### What this task involves
Go through the data below and copy each line that includes "tick".

### Source data
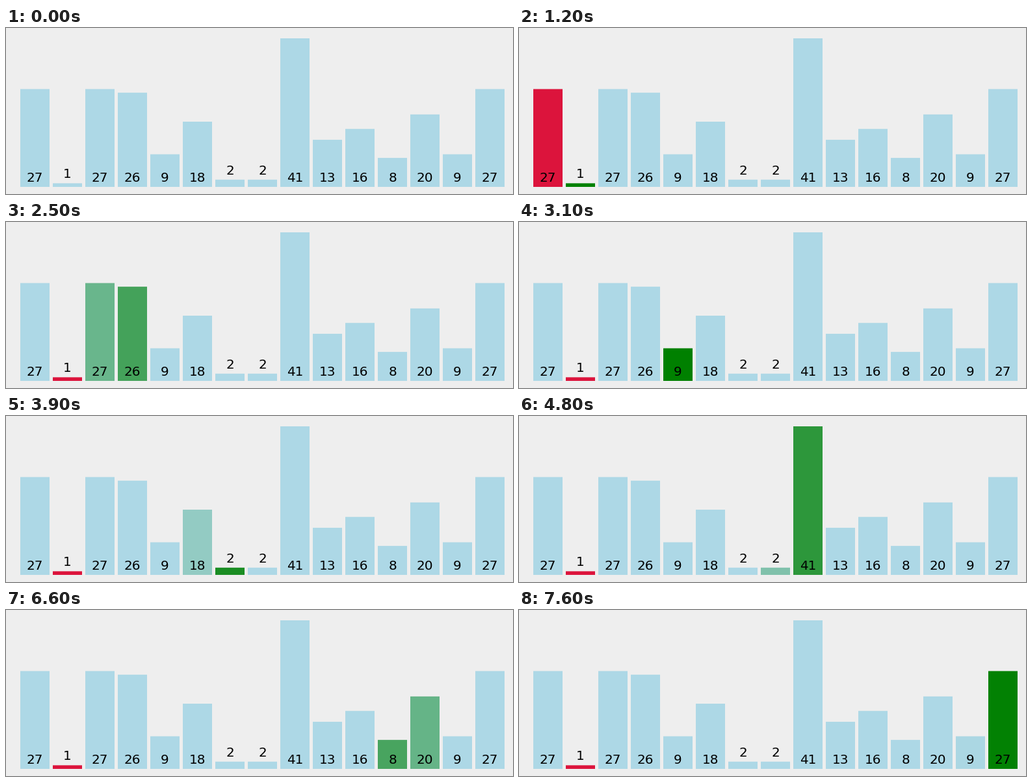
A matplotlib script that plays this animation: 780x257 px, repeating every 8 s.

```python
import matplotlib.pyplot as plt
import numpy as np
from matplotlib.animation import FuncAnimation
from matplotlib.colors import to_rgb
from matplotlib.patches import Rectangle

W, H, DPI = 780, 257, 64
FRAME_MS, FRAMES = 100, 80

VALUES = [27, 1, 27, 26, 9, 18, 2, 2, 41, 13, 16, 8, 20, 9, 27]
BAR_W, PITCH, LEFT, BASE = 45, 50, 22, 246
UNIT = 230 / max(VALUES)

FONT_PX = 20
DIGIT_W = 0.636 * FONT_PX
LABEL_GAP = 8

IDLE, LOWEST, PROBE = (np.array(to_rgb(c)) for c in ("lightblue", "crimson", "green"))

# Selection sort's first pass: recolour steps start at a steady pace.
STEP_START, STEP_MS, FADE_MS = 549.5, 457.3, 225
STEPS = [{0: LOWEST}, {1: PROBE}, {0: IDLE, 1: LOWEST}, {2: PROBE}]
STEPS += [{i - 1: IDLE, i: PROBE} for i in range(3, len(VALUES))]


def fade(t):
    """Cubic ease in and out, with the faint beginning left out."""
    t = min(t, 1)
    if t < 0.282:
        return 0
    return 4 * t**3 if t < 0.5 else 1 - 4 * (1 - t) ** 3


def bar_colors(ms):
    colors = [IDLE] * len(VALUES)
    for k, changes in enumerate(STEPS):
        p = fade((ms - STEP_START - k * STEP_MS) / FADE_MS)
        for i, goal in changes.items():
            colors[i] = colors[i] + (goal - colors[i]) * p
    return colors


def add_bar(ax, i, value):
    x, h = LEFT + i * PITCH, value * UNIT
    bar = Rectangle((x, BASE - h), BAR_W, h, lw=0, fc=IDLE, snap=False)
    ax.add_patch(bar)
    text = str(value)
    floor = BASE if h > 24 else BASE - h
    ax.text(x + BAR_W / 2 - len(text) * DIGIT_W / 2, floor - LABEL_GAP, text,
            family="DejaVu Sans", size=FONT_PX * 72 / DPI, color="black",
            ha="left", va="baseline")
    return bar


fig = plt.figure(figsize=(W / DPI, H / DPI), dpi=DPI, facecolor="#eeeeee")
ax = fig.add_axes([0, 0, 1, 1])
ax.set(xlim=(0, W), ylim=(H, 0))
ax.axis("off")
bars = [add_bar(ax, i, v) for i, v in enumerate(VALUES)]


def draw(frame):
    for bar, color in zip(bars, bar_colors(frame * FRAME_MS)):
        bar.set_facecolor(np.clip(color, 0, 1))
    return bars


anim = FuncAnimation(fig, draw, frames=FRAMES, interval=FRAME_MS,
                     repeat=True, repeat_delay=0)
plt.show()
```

==

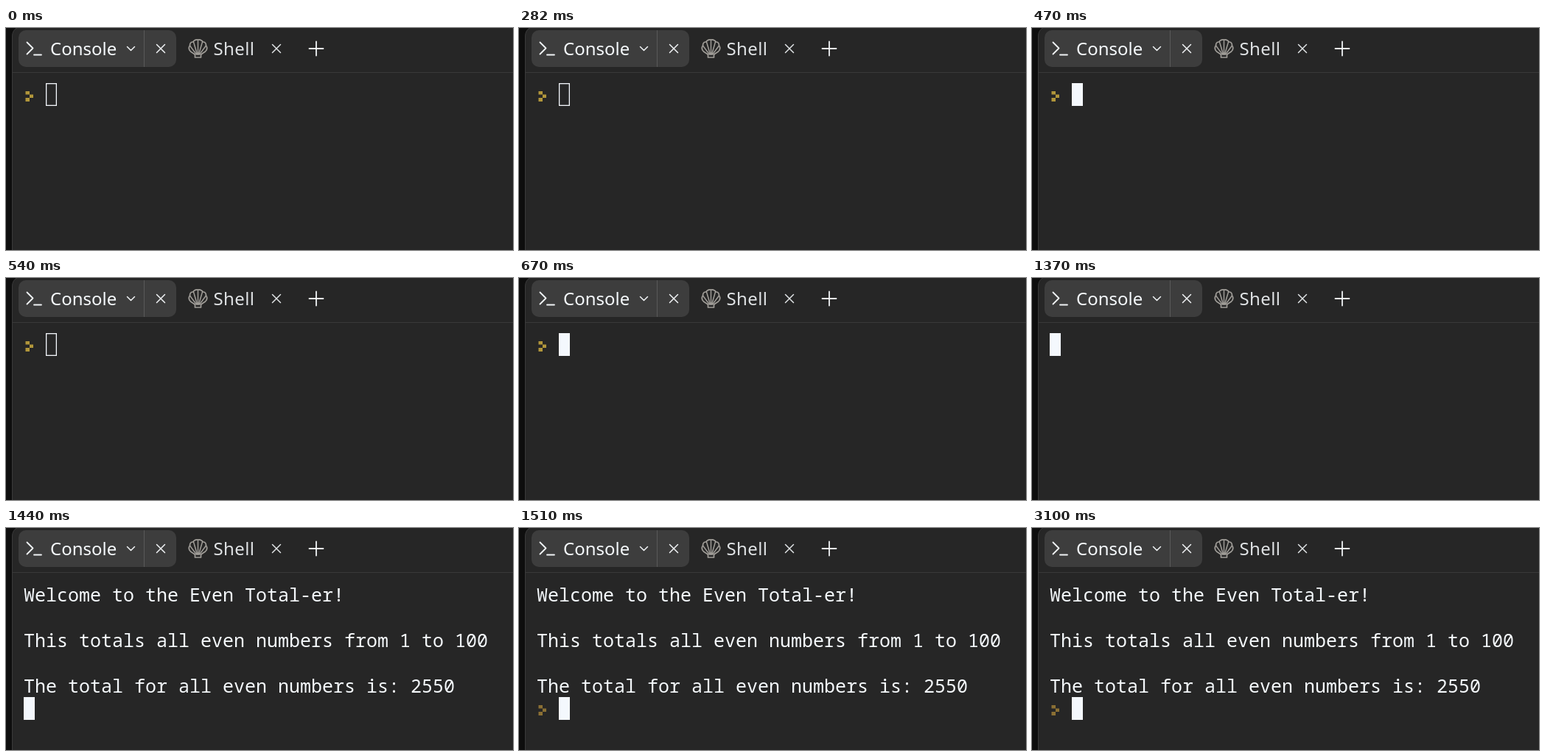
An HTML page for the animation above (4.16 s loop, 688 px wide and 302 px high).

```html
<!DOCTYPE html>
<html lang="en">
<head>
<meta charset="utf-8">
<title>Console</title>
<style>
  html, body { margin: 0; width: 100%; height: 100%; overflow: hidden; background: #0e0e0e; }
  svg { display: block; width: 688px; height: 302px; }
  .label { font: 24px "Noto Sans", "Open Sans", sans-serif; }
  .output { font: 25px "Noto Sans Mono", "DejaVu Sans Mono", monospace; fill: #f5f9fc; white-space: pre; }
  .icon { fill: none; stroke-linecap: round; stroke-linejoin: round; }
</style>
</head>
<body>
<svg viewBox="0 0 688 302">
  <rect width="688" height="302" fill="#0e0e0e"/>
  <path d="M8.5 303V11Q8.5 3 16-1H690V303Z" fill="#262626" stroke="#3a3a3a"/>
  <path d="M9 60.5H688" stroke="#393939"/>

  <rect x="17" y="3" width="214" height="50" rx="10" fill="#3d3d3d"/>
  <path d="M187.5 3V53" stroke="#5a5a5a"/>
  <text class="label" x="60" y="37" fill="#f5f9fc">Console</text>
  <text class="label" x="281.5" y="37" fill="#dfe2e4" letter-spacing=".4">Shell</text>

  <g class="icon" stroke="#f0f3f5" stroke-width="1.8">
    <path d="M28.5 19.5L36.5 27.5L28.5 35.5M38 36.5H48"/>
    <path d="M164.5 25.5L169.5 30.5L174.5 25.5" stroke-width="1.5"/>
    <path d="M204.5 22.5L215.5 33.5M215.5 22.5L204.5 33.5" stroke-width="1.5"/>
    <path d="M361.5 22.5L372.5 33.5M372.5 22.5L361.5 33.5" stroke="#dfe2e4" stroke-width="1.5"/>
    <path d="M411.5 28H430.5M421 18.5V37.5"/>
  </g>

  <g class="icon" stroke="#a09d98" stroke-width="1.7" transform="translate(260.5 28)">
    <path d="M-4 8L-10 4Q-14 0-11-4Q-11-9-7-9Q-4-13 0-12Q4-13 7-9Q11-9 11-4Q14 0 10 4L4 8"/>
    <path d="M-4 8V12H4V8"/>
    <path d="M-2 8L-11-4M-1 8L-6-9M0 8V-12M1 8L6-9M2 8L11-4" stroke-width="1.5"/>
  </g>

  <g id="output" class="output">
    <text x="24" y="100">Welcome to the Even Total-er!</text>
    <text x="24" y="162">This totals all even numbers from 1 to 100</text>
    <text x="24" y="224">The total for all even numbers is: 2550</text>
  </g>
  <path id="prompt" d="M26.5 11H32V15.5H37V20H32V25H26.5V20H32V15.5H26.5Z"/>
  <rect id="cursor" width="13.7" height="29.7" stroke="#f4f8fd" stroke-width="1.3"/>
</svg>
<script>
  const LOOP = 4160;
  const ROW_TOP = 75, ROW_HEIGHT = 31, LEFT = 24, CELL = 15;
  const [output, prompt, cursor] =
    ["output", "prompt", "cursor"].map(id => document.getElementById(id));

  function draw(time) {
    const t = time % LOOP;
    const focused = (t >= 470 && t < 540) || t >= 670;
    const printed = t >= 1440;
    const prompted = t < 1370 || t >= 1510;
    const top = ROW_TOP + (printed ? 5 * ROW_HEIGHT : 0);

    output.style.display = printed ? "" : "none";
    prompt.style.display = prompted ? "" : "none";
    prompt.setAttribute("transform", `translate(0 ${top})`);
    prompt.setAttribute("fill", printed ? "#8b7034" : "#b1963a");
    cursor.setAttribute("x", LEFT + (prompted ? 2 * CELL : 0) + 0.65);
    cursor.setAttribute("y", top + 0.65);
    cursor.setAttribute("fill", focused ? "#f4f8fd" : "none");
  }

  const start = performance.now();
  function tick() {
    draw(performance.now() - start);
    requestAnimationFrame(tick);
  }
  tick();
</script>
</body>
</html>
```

### Reply
  function tick() {
    requestAnimationFrame(tick);
  tick();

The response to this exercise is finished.